In the 2004 submission for the 2002 inventory, the focus was to provide a complete series of common reporting format tables for 1990–2002. Other improvements included:

  • The development of a preliminary QA/QC plan and the trial of Tier 1 QC checksheets.

  • The trial of a Tier 3 questionnaire to calculate emissions of SF6 from electrical equipment.

  • Reporting N2O use in anaesthesia for the solvent sector.

  • Reporting CH4 from methanol production back to 1997.

  • Increasing explanatory text in the National Inventory Report to help understanding of the methodologies and address questions raised by the UNFCCC expert review teams, especially in the energy and industrial processes sector.

10.5.5 Improvements in the 2001 inventory

In the 2003 submission, the methodology used to estimate CH4 emissions from ruminants was upgraded from Tier 1 to a Tier 2 approach consistent with good practice.

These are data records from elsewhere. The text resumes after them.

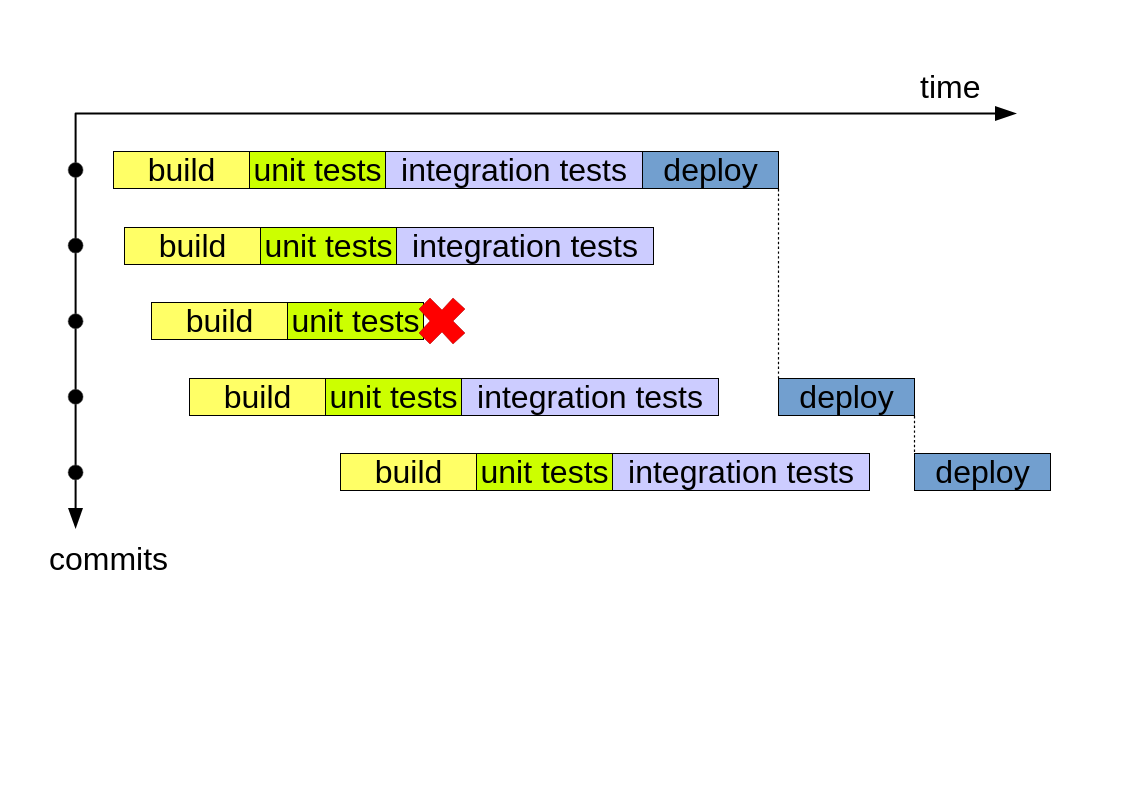
<!DOCTYPE html>
<html lang="en">
<head>
<meta charset="utf-8">
<title>Commit pipeline over time</title>
<style>
:root {
  --ink: #000;
  --paper: #fff;
  --build: #ffff66;
  --unit: #ccff00;
  --integration: #ccccff;
  --deploy: #729fcf;
  --fail: #ff0000;
}
* { box-sizing: border-box; }
body { margin: 0; }
.diagram {
  position: relative;
  width: 1123px;
  height: 794px;
  overflow: hidden;
  background: var(--paper);
  color: var(--ink);
  font: 32px/36px "Liberation Sans", Arial, sans-serif;
  white-space: nowrap;
}
.lines { position: absolute; inset: 0; }
.axis-label { position: absolute; }
.time { left: 920px; top: 69px; }
.commits { left: 49px; top: 541px; }
.pipelines {
  position: absolute;
  inset: 0;
  margin: 0;
  padding: 151px 0 0;
  list-style: none;
  display: grid;
  grid-auto-rows: 38px;
  row-gap: 37.6px;
  align-content: start;
}
.pipeline { display: flex; padding-left: var(--start); }
.stage {
  display: flex;
  flex: none;
  align-items: center;
  justify-content: center;
  width: 137px;
  border: 1px solid var(--ink);
}
.stage + .stage { margin-left: -1px; }
.build { background: var(--build); }
.unit { background: var(--unit); }
.integration { width: 258px; background: var(--integration); }
.deploy { background: var(--deploy); }
.stage.deploy.queued { margin-left: var(--wait); }
.fail-mark { position: absolute; left: 418px; top: 297px; }
</style>
</head>
<body>
<main class="diagram">
  <svg class="lines" width="1123" height="794" viewBox="0 0 1123 794" aria-hidden="true">
    <defs><circle id="commit" cx="75.6" r="7.5" stroke="#555" stroke-width="0.5"/></defs>
    <path d="M996 113.5H75.6V509" fill="none" stroke="#000" stroke-width="2" stroke-linejoin="round"/>
    <polygon points="995,106 1017,113.5 995,121"/>
    <polygon points="68,508 83,508 75.6,529"/>
    <use href="#commit" y="170"/>
    <use href="#commit" y="245.6"/>
    <use href="#commit" y="321.2"/>
    <use href="#commit" y="396.8"/>
    <use href="#commit" y="472.4"/>
    <path d="M778.5 189V378M914.5 416V454" fill="none" stroke="#000" stroke-width="1.2" stroke-dasharray="2.4 2.4"/>
  </svg>

  <span class="axis-label time">time</span>
  <span class="axis-label commits">commits</span>

  <ol class="pipelines">
    <li class="pipeline" style="--start: 113px">
      <span class="stage build">build</span>
      <span class="stage unit">unit tests</span>
      <span class="stage integration">integration tests</span>
      <span class="stage deploy">deploy</span>
    </li>
    <li class="pipeline" style="--start: 124px">
      <span class="stage build">build</span>
      <span class="stage unit">unit tests</span>
      <span class="stage integration">integration tests</span>
    </li>
    <li class="pipeline" style="--start: 151px">
      <span class="stage build">build</span>
      <span class="stage unit">unit tests</span>
    </li>
    <li class="pipeline" style="--start: 189px; --wait: 59px">
      <span class="stage build">build</span>
      <span class="stage unit">unit tests</span>
      <span class="stage integration">integration tests</span>
      <span class="stage deploy queued">deploy</span>
    </li>
    <li class="pipeline" style="--start: 340px; --wait: 44px">
      <span class="stage build">build</span>
      <span class="stage unit">unit tests</span>
      <span class="stage integration">integration tests</span>
      <span class="stage deploy queued">deploy</span>
    </li>
  </ol>

  <svg class="fail-mark" width="48" height="48" viewBox="0 0 48 48" role="img" aria-label="Failed">
    <polygon points="12,1 24,13 35,1 47,12 35,24 47,36 35,47 24,35 12,47 1,36 12,24 1,12" fill="var(--fail)" stroke="#a00000" stroke-width="0.5"/>
  </svg>
</main>
</body>
</html>
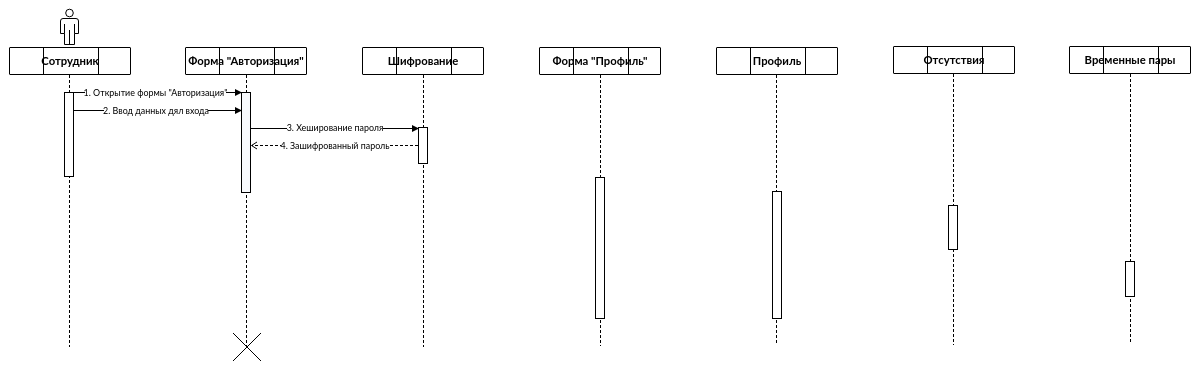
<!DOCTYPE html>
<html lang="ru">
<head>
<meta charset="utf-8">
<title>Диаграмма последовательности: авторизация</title>
<style>
:root { --ink: #000; --paper: #fff; --active: #f8fafd; }
* { box-sizing: border-box; margin: 0; padding: 0; }
html, body { width: 1200px; height: 371px; overflow: hidden; background: var(--paper); }
.diagram { position: relative; width: 1200px; height: 371px; color: var(--ink); font-family: Lato, "Open Sans", sans-serif; }
.lines { position: absolute; left: 0; top: 0; fill: none; stroke: var(--ink); stroke-width: 1; }
.lifelines { stroke-dasharray: 3 2; }
.bars { fill: var(--paper); }
.bars .form { fill: var(--active); }
.arrowhead { fill: var(--ink); stroke: none; }
.participant {
  position: absolute; left: var(--x); top: var(--y); width: 122px; height: 28px;
  display: flex; align-items: center; justify-content: center;
  border: 1px solid var(--ink); border-radius: 1px; background: var(--paper);
  font-size: 11.3px; font-weight: 700; line-height: 14px; white-space: nowrap;
}
.participant::before {
  content: ""; position: absolute; left: 33px; top: 0; bottom: 0; width: 54px;
  border: solid var(--ink); border-width: 0 1px;
}
.participant span { position: relative; }
.message {
  position: absolute; left: var(--x); top: var(--y); width: var(--w); height: 12px;
  display: flex; align-items: center; justify-content: center;
  background: var(--paper); font-size: 8.9px; line-height: 12px; white-space: nowrap;
}
</style>
</head>
<body>
<main class="diagram">
  <svg class="lines" width="1200" height="371" viewBox="0 0 1200 371" aria-hidden="true">
    <g class="actor">
      <circle cx="69.5" cy="13" r="3.8"/>
      <path d="M64.5 44.5V33.5H60.5V21Q60.5 18.5 63 18.5H76Q78.5 18.5 78.5 21V33.5H74.5V44.5ZM64.5 24V33.5M74.5 24V33.5M69.5 30V44.5"/>
    </g>
    <g class="lifelines">
      <path d="M69.5 75V347"/>
      <path d="M246.5 75V347"/>
      <path d="M423.5 75V347"/>
      <path d="M600.5 75V346"/>
      <path d="M776.5 75V345"/>
      <path d="M953.5 74V345"/>
      <path d="M1130.5 74V342"/>
    </g>
    <g class="bars">
      <rect x="64.5" y="92.5" width="9" height="84"/>
      <rect class="form" x="241.5" y="92.5" width="9" height="100"/>
      <rect x="418.5" y="127.5" width="9" height="36"/>
      <rect x="595.5" y="177.5" width="9" height="141"/>
      <rect x="772.5" y="191.5" width="9" height="127"/>
      <rect x="948.5" y="205.5" width="9" height="44"/>
      <rect x="1125.5" y="261.5" width="9" height="35"/>
    </g>
    <g class="arrows">
      <path d="M74 92.5H236M74 110.5H236M251 128.5H413"/>
      <path d="M418 145.5H252" stroke-dasharray="3 2"/>
      <path d="M257 142L251.5 145.5L257 149"/>
      <path class="arrowhead" d="M235 89L242 92.5L235 96ZM235 107L242 110.5L235 114ZM412 125L419 128.5L412 132Z"/>
    </g>
    <path class="destroy" d="M233 333L261 361M261 333L233 361"/>
  </svg>

  <div class="participant" style="--x:9px;--y:47px"><span>Сотрудник</span></div>
  <div class="participant" style="--x:185px;--y:47px"><span>Форма "Авторизация"</span></div>
  <div class="participant" style="--x:362px;--y:47px"><span>Шифрование</span></div>
  <div class="participant" style="--x:539px;--y:47px"><span>Форма "Профиль"</span></div>
  <div class="participant" style="--x:716px;--y:47px"><span>Профиль</span></div>
  <div class="participant" style="--x:893px;--y:46px"><span>Отсутствия</span></div>
  <div class="participant" style="--x:1069px;--y:46px"><span>Временные пары</span></div>

  <p class="message" style="--x:85px;--y:87px;--w:141px">1. Открытие формы "Авторизация"</p>
  <p class="message" style="--x:104px;--y:105px;--w:104px">2. Ввод данных дял входа</p>
  <p class="message" style="--x:287px;--y:122px;--w:96px">3. Хеширование пароля</p>
  <p class="message" style="--x:281px;--y:140px;--w:108px">4. Зашифрованный пароль</p>
</main>
</body>
</html>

As part of the ongoing improvement to estimates of N2O from agricultural sources, a complete recalculation of the time-series was carried out using revised emission factors from IPCC (2000), some revised country-specific emission factors and new annual nitrogen excretion rates for the most significant animal classes.

10.5.6 Improvements in the 2000 inventory and prior inventories

In the 2002 submission for the year 2000, emissions from solid waste disposal were upgraded to Tier 2 and emissions from small sources previously unreported (lime and dolomite) were included. In the 2001 submission for the year 1999, estimates of emissions of the fluorinated gases (HFCs, PFCs and SF6) were upgraded to Tier 2 methodology (IPCC, 2000).